lua-users home
lua-l archive

[Date Prev][Date Next][Thread Prev][Thread Next] [Date Index] [Thread Index]

I asked:

> > The question is now -- what am I going to do with a Lua parser? ;-)

Roberto replied:

> A source-code optimizer? :)  Because local variables correspond to
> registers in the virtual machine, there are several optimizations
> that can be done at source level (assuming that ocasional metamethods
> are well-behaved):
> - constant-expression evaluation
> - constant propagation
> - moving loop invariants out of the loop
> - CSE elimination
> - minimization of number of local variables used by a function

That seems about right. The side-effect of a $-parse is a tree, and thus the
above optimizations seem reasonable to try. Constant expression evaluation
is probably the easiest to achieve with what I've got here, since I can
actually call into the Lua engine from within my grammar reductions to
evaluate expressions during the parse, and then replace them with whatever
Lua says they evaluate to at compile time, such that:

function bar()
	local function foo(x)
		return x*5;

	local a = 10;
      local b = 10 + a;

	-- assuming b is not passed to anything that changes it

	if foo(b) == 100 then

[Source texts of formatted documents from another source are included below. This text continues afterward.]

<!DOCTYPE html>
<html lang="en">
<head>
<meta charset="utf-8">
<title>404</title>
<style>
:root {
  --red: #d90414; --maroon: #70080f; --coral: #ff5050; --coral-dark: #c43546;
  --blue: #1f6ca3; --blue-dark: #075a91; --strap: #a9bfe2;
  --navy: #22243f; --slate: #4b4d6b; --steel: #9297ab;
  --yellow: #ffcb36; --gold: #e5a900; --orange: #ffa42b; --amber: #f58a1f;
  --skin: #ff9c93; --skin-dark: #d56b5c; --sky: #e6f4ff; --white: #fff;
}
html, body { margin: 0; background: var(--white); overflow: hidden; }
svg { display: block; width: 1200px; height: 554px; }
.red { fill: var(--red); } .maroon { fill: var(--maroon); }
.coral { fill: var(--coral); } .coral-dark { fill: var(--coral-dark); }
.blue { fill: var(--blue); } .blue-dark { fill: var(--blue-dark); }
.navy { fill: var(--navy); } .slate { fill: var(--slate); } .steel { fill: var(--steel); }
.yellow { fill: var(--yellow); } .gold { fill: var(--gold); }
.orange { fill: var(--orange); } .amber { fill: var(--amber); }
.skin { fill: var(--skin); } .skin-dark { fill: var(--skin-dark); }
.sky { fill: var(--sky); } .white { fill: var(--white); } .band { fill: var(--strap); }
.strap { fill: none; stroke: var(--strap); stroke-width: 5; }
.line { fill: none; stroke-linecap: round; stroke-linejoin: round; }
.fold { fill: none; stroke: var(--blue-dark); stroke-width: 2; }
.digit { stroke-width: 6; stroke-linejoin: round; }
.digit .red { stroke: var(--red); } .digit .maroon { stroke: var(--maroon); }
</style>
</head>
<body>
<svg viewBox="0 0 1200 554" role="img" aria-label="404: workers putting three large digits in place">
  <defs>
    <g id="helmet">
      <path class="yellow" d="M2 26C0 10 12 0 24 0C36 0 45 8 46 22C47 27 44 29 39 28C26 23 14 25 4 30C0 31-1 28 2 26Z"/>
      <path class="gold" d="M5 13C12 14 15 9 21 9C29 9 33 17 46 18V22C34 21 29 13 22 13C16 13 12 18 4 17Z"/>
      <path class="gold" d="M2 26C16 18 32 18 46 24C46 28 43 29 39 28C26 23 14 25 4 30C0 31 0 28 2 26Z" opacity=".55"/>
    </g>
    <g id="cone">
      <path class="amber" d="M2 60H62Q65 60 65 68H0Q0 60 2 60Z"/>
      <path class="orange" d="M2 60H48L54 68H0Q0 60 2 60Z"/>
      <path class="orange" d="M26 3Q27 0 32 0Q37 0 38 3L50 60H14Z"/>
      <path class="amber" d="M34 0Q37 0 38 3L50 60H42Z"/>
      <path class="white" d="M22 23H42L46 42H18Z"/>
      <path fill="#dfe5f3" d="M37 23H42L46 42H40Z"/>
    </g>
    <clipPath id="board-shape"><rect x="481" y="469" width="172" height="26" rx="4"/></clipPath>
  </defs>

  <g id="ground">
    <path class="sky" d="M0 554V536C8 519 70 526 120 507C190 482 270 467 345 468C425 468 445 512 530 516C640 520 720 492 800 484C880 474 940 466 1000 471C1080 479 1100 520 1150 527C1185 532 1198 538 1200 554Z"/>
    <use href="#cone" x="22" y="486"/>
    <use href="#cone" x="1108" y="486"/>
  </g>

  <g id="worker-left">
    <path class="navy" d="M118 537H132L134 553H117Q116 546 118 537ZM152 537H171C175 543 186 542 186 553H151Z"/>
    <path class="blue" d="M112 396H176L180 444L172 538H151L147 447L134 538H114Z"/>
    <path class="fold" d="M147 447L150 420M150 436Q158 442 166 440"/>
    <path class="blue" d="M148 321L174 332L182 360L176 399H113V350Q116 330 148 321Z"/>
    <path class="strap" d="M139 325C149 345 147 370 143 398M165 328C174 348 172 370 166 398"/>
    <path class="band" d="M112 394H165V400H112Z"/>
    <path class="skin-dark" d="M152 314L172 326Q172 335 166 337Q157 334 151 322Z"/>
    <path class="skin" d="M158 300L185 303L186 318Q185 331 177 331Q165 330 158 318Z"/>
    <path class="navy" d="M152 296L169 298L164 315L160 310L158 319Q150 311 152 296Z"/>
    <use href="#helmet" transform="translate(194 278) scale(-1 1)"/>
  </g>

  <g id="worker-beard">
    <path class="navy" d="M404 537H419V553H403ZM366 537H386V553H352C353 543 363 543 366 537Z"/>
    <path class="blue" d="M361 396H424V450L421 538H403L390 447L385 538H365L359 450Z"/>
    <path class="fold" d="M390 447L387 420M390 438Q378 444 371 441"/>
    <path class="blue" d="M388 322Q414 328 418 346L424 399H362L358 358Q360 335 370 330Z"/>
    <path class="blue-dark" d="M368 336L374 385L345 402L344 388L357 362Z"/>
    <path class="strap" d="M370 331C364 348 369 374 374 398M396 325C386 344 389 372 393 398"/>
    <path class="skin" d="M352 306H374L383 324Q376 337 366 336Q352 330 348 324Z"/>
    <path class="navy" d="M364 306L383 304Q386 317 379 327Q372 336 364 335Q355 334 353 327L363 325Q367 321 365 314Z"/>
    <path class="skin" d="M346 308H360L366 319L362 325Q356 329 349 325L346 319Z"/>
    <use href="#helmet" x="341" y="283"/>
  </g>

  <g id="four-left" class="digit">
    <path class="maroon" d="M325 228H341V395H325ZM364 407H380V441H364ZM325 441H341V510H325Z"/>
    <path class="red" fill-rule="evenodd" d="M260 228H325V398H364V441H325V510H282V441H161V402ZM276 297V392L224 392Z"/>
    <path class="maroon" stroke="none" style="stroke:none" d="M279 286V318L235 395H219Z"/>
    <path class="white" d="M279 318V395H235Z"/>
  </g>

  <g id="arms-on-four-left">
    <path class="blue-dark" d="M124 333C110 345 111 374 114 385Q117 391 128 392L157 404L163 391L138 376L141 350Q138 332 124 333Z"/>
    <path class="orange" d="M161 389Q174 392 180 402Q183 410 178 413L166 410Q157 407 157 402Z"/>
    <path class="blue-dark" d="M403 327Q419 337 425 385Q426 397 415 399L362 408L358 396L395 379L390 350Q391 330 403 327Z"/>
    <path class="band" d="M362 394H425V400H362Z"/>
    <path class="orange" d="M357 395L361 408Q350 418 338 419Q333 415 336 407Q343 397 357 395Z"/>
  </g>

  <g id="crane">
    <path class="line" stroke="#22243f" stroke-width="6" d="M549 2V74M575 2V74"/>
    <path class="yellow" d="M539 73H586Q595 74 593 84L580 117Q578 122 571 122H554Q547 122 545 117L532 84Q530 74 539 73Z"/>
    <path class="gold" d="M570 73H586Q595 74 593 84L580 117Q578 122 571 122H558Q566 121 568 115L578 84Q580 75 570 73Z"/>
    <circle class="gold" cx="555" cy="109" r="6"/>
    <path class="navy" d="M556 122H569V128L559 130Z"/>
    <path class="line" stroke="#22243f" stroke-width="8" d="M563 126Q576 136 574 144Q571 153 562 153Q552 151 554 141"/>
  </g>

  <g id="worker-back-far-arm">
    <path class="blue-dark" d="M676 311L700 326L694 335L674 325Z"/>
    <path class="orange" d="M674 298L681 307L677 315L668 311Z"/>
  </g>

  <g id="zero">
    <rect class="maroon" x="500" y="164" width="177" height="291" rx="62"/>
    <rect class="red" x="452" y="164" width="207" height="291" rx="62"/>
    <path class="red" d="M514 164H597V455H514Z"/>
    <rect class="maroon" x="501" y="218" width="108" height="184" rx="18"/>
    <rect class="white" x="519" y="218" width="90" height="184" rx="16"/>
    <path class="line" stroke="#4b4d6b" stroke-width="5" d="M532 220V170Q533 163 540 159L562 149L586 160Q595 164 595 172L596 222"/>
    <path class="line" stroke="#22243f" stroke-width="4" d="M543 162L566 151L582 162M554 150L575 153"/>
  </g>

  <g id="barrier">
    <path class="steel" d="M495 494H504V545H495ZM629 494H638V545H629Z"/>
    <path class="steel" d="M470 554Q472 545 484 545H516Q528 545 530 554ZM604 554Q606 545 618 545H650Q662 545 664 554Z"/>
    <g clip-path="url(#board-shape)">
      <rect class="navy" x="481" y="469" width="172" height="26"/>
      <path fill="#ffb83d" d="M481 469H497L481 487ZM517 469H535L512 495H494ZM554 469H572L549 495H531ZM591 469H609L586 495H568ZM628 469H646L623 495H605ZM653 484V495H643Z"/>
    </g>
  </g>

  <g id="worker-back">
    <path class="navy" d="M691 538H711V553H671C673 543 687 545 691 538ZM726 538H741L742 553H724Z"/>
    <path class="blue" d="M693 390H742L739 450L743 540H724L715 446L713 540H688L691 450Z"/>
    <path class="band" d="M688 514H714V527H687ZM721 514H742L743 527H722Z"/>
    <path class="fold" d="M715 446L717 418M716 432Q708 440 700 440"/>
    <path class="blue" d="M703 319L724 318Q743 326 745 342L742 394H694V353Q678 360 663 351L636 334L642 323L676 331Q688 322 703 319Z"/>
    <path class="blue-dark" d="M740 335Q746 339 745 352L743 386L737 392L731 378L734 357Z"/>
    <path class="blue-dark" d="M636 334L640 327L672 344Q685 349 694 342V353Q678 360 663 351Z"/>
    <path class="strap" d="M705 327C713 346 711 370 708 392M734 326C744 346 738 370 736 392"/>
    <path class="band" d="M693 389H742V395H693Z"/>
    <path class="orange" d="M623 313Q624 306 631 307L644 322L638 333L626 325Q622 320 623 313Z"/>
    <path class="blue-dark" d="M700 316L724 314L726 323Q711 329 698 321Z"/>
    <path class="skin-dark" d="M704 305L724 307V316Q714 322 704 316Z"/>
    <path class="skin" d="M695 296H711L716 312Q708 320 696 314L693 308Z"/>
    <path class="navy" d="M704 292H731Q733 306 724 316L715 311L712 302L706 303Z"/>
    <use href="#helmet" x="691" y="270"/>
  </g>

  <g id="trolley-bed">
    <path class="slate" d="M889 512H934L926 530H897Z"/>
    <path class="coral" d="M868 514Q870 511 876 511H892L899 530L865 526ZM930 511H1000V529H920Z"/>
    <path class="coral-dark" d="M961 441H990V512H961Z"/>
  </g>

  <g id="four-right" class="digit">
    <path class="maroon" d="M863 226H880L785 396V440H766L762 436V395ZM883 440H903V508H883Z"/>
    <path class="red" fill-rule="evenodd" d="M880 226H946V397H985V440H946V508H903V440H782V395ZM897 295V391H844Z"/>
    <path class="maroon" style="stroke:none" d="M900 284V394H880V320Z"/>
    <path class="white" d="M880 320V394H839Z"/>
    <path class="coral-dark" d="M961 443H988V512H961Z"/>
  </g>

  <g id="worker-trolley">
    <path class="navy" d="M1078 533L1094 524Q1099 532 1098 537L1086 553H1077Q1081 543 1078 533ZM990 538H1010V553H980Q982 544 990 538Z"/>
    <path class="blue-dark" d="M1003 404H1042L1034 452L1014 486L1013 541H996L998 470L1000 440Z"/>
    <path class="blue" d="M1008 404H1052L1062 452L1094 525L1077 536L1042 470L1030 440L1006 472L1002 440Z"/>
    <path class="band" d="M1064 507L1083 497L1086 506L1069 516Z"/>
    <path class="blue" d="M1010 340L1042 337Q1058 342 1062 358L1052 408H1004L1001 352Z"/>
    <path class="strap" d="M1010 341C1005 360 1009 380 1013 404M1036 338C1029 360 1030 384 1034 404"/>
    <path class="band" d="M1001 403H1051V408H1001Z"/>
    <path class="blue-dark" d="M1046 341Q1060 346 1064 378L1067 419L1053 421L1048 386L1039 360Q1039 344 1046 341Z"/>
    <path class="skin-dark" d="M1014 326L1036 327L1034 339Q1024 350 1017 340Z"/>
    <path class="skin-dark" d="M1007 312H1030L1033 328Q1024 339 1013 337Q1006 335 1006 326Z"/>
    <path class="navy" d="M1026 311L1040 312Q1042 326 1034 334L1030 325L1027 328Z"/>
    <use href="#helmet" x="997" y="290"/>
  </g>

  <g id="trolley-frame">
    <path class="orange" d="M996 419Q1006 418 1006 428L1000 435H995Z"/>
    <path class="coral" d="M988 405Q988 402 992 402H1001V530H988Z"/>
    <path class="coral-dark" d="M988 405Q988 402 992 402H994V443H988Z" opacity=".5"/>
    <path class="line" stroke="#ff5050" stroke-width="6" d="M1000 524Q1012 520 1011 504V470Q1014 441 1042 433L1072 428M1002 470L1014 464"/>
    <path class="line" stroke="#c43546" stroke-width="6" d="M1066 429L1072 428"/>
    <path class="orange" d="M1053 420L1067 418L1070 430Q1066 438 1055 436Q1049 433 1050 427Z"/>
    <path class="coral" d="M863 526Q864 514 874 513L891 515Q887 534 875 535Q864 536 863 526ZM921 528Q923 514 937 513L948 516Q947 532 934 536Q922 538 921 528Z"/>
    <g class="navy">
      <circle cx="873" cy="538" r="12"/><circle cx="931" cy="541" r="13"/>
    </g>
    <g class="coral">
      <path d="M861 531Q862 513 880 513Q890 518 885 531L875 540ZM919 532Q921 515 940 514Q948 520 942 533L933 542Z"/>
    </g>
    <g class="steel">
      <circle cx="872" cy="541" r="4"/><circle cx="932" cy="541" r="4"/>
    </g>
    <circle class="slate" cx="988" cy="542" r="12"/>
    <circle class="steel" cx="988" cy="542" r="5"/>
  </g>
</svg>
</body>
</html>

Could become simply:

function bar()

In this way, the source-optimizer would work like a macro-expander.

Since this would be a source-optimizer, and behave like a preprocessor,
would the addition of a new hint keyword "const" be terribly bothersome to
Lua-purists? Such a keyword would make the optimizations much simpler, in
terms of flow analysis. "const" could have the traditional meaning, of
course (that is -- evaluate at instantiation and never allow assignment
after instantiation).

BTW, Roberto -- I've written grammars for C++, Perl, C#, and other
languages, and have to say that writing a grammar for Lua was a real
pleasure. It's an amazing language, and once I got my head around a few
gotchas like local t,f={},1 ... I was able to write the cleanest "real
language" parser I've ever managed -- very few warts.

Quinn Tyler Jackson